I've been thinking in a more conscious way about the products I buy and where they come from, and what effects those products have on me, the economy, the environment, and what impact I'm personally having on this planet. I'm a little obsessed with personal responsibility right now. I want my impact on this world to be beneficial, not harmful, I want to leave a positive mark, if any. So, first I stopped buying the regular eggs (because I'm against chicken torture), then I stopped eating cheese (made with rennet, which is baby cow stomach enzymes! WHY!) and my gut started working much more smoothly, and my skin got this unreal glow to it that I haven't seen since I was a teenager, without the zits (well, still a few, but that's ok) and then I dropped a pant-size or two within two weeks and my energy BOOMED.
I'm hiking our hill most days now, and every now and again I'll go up more than once. Pushups, situps and yoga are happening more and more frequently as well, and even on bad days, I'm trying to do low-key stuff, just to keep my body limber. I even ran in place for like, ten minutes the other day! Unbelievable!
Baked goods are still my dairy-downfall, because I'm not eating them often enough to warrant searching out and testing vegan recipes. I've been indulging in the standard fare, whatever my boyfriend brings home, save for the ice cream. But let me tell you, vegans aren't missing a thing when it comes to ice cream. We have this stuff in our local grocery:

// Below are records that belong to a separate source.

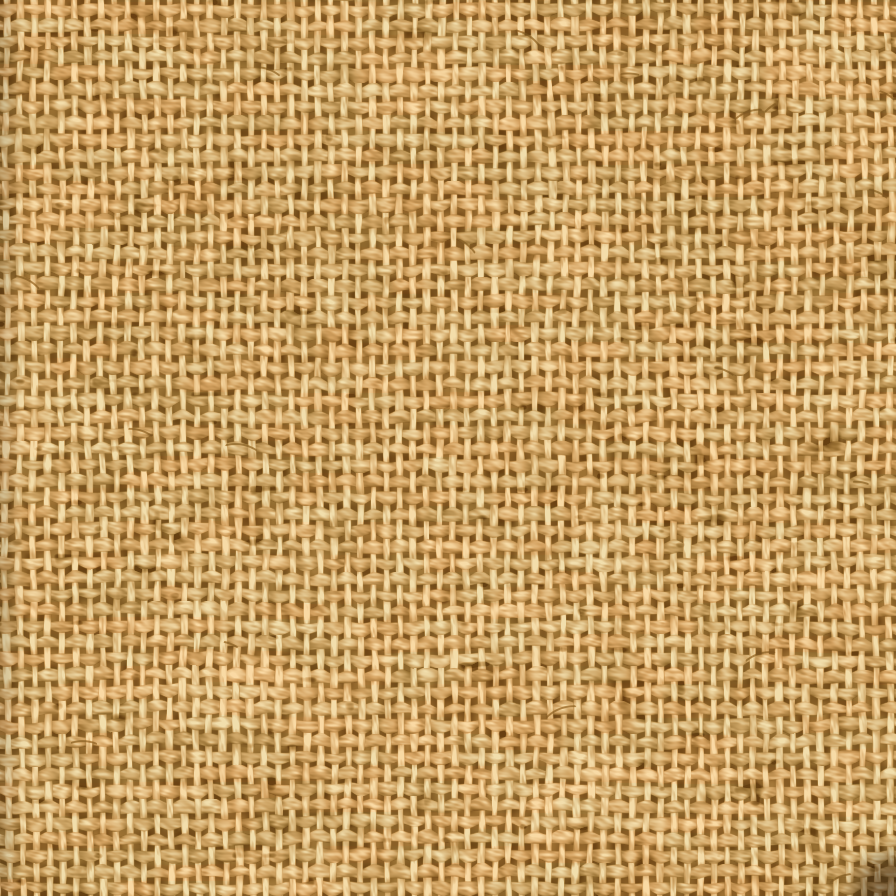
Write a WebGL 1 fragment shader that draws this texture.

```glsl
precision highp float;
// Coarse burlap: a plain weave of pale upright threads and thicker, uneven cross threads.
uniform vec2 u_resolution;

const vec2 THREADS = vec2(66.0, 55.0);   // threads across and down
const float WARP_HALF = 0.26;            // half widths, in thread spacings
const float WEFT_HALF = 0.34;
const float SLUB = 0.10;                 // unevenness of the cross threads
const vec2 DRIFT = vec2(0.22, 0.16);     // wander of the whole weave
const float FIBRE = 0.60;                // contrast of the fine fibres
const float STRAY_COUNT = 18.0;
const float PI = 3.14159;

const vec3 DEEP = vec3(0.40, 0.25, 0.07);
const vec3 SHADE = vec3(0.61, 0.45, 0.21);
const vec3 STRAW = vec3(0.82, 0.65, 0.41);
const vec3 CREAM = vec3(0.96, 0.87, 0.69);
const vec3 RUST = vec3(1.02, 0.98, 0.93);
const vec3 OLIVE = vec3(0.985, 1.0, 0.98);

float hash(vec2 p) {
  return fract(sin(dot(p, vec2(12.9898, 78.233))) * 43758.5453);
}

float noise(vec2 p) {
  vec2 i = floor(p), f = fract(p);
  f = f * f * (3.0 - 2.0 * f);
  return mix(mix(hash(i), hash(i + vec2(1.0, 0.0)), f.x),
             mix(hash(i + vec2(0.0, 1.0)), hash(i + vec2(1.0, 1.0)), f.x), f.y);
}

// Noise centred on zero, from -1 to 1
float wobble(vec2 p) {
  return 2.0 * noise(p) - 1.0;
}

float parity(float n) {
  return 1.0 - 2.0 * mod(n, 2.0);
}

float roundness(float t) {
  return sqrt(max(0.0, 1.0 - t * t));
}

float coverage(float dist, float halfWidth, float blur) {
  return 1.0 - smoothstep(halfWidth - blur, halfWidth + blur, dist);
}

// Tone 0..3 runs from the deep gaps to the cream highlights
vec3 ramp(float tone) {
  vec3 c = mix(DEEP, SHADE, clamp(tone, 0.0, 1.0));
  c = mix(c, STRAW, clamp(tone - 1.0, 0.0, 1.0));
  return mix(c, CREAM, clamp(tone - 2.0, 0.0, 1.0));
}

// Short, bent loose fibres scattered over the cloth
float strayFibres(vec2 uv, float pixel) {
  float cover = 0.0;
  for (float i = 0.0; i < STRAY_COUNT; i++) {
    vec2 centre = vec2(hash(vec2(i, 1.7)), hash(vec2(i, 5.3)));
    float angle = 1.6 * (hash(vec2(i, 9.1)) - 0.5);
    float reach = mix(0.005, 0.018, hash(vec2(i, 3.9)));
    vec2 d = uv - centre;
    d = vec2(cos(angle) * d.x + sin(angle) * d.y, cos(angle) * d.y - sin(angle) * d.x);
    d.y += 12.0 * d.x * d.x;
    float dist = length(vec2(max(abs(d.x) - reach, 0.0), d.y));
    cover = max(cover, coverage(dist, 0.0011, pixel));
  }
  return cover;
}

void main() {
  vec2 uv = gl_FragCoord.xy / u_resolution;
  vec2 blur = max(0.7 * THREADS / u_resolution, vec2(0.06));

  // Weave space with a gentle drift
  vec2 q = uv * THREADS;
  q.x += DRIFT.x * wobble(uv * vec2(8.0, 5.0)) + 0.08 * wobble(q * vec2(0.9, 0.5));
  q.y += DRIFT.y * wobble(uv * vec2(5.0, 11.0) + 30.0);
  vec2 cell = floor(q);
  vec2 d = q - cell - 0.5;

  // Rise and fall of each thread as it passes over and under
  float weftLift = cos(PI * (q.x - 0.5)) * parity(cell.y);
  float warpLift = -cos(PI * (q.y - 0.5)) * parity(cell.x);

  // Thread outlines
  float slub = wobble(vec2(q.x * 0.45, cell.y * 7.3));
  float weftHalf = WEFT_HALF + SLUB * slub + 0.05 * weftLift;
  float warpHalf = WARP_HALF * (1.0 + 0.25 * wobble(vec2(cell.x * 5.7, q.y * 0.6)));
  float weftD = d.y + 0.10 * wobble(vec2(q.x * 0.9, cell.y * 3.1)) + 0.06 * sin(PI * q.x);
  float weft = coverage(abs(weftD), weftHalf, blur.y);
  float warp = coverage(abs(d.x), warpHalf, blur.x);

  // Tone of gaps and threads, with twisted fibres and slow streaks
  float weftFibre = wobble(vec2(q.x * 2.2 + d.y * 3.0, q.y * 6.0));
  float warpFibre = wobble(vec2(q.x * 6.0, q.y * 2.2 + d.x * 2.0) + 50.0);
  float knot = wobble(q * 1.7 + 200.0);
  float streak = wobble(vec2(q.x * 0.2, cell.y * 4.7));
  float gapTone = 0.05 + 1.1 * noise(q * 1.3 + 80.0);
  float weftTone = 1.10 + 1.0 * roundness(weftD / weftHalf) + 0.35 * weftLift
                 + 0.6 * weftD + FIBRE * weftFibre + 0.3 * knot + 0.25 * streak;
  float warpTone = 1.40 + 1.2 * roundness(d.x / warpHalf) + 0.35 * warpLift
                 + FIBRE * warpFibre + 0.3 * knot;

  // Interlace the two sets
  float weftOnTop = smoothstep(-0.35, 0.35, weftLift - warpLift);
  float under = mix(mix(gapTone, weftTone, weft), warpTone, warp);
  float over = mix(mix(gapTone, warpTone, warp), weftTone, weft);
  float tone = mix(under, over, weftOnTop);

  // Dark flecks, loose fibres and broad uneven wear
  tone -= 1.0 * smoothstep(0.88, 0.99, noise(q * vec2(0.7, 1.2) + 120.0));
  tone += 0.10 * wobble(uv * vec2(3.0, 9.0) + 15.0);
  tone = mix(tone, 0.45, 0.65 * strayFibres(uv, 0.7 / min(u_resolution.x, u_resolution.y)));
  vec3 colour = ramp(tone);
  float hue = noise(vec2(q.x * 0.4, cell.y * 2.3) + 60.0);
  colour *= mix(OLIVE, RUST, smoothstep(0.2, 0.9, hue));

  // Dim left edge and lower right corner
  colour *= mix(0.88, 1.0, smoothstep(0.0, 0.03, uv.x));
  colour *= mix(0.6, 1.0, smoothstep(0.02, 0.07, length(uv - vec2(1.0, 0.0))));
  gl_FragColor = vec4(clamp(colour, 0.0, 1.0), 1.0);
}
```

It's called Luna & Larry's Organic Coconut Bliss and every flavor I've tried of their delightful coconut ice cream has been an impossible pleasure. The chocolate doesn't taste like coconut at all to me, but the less powerful flavors will definitely have at least an undertaste (if that's a thing? I think it's a thing) of fresh coconut, not that I ever complained. It's pricey, so it's not a frequent treat, but oh is it worth every penny. It's better than dairy ice cream and everyone should eat this. Unless you have a coconut allergy, like my poor boyfriend does. Doomed to a life of dairy ice cream, that one. More for me.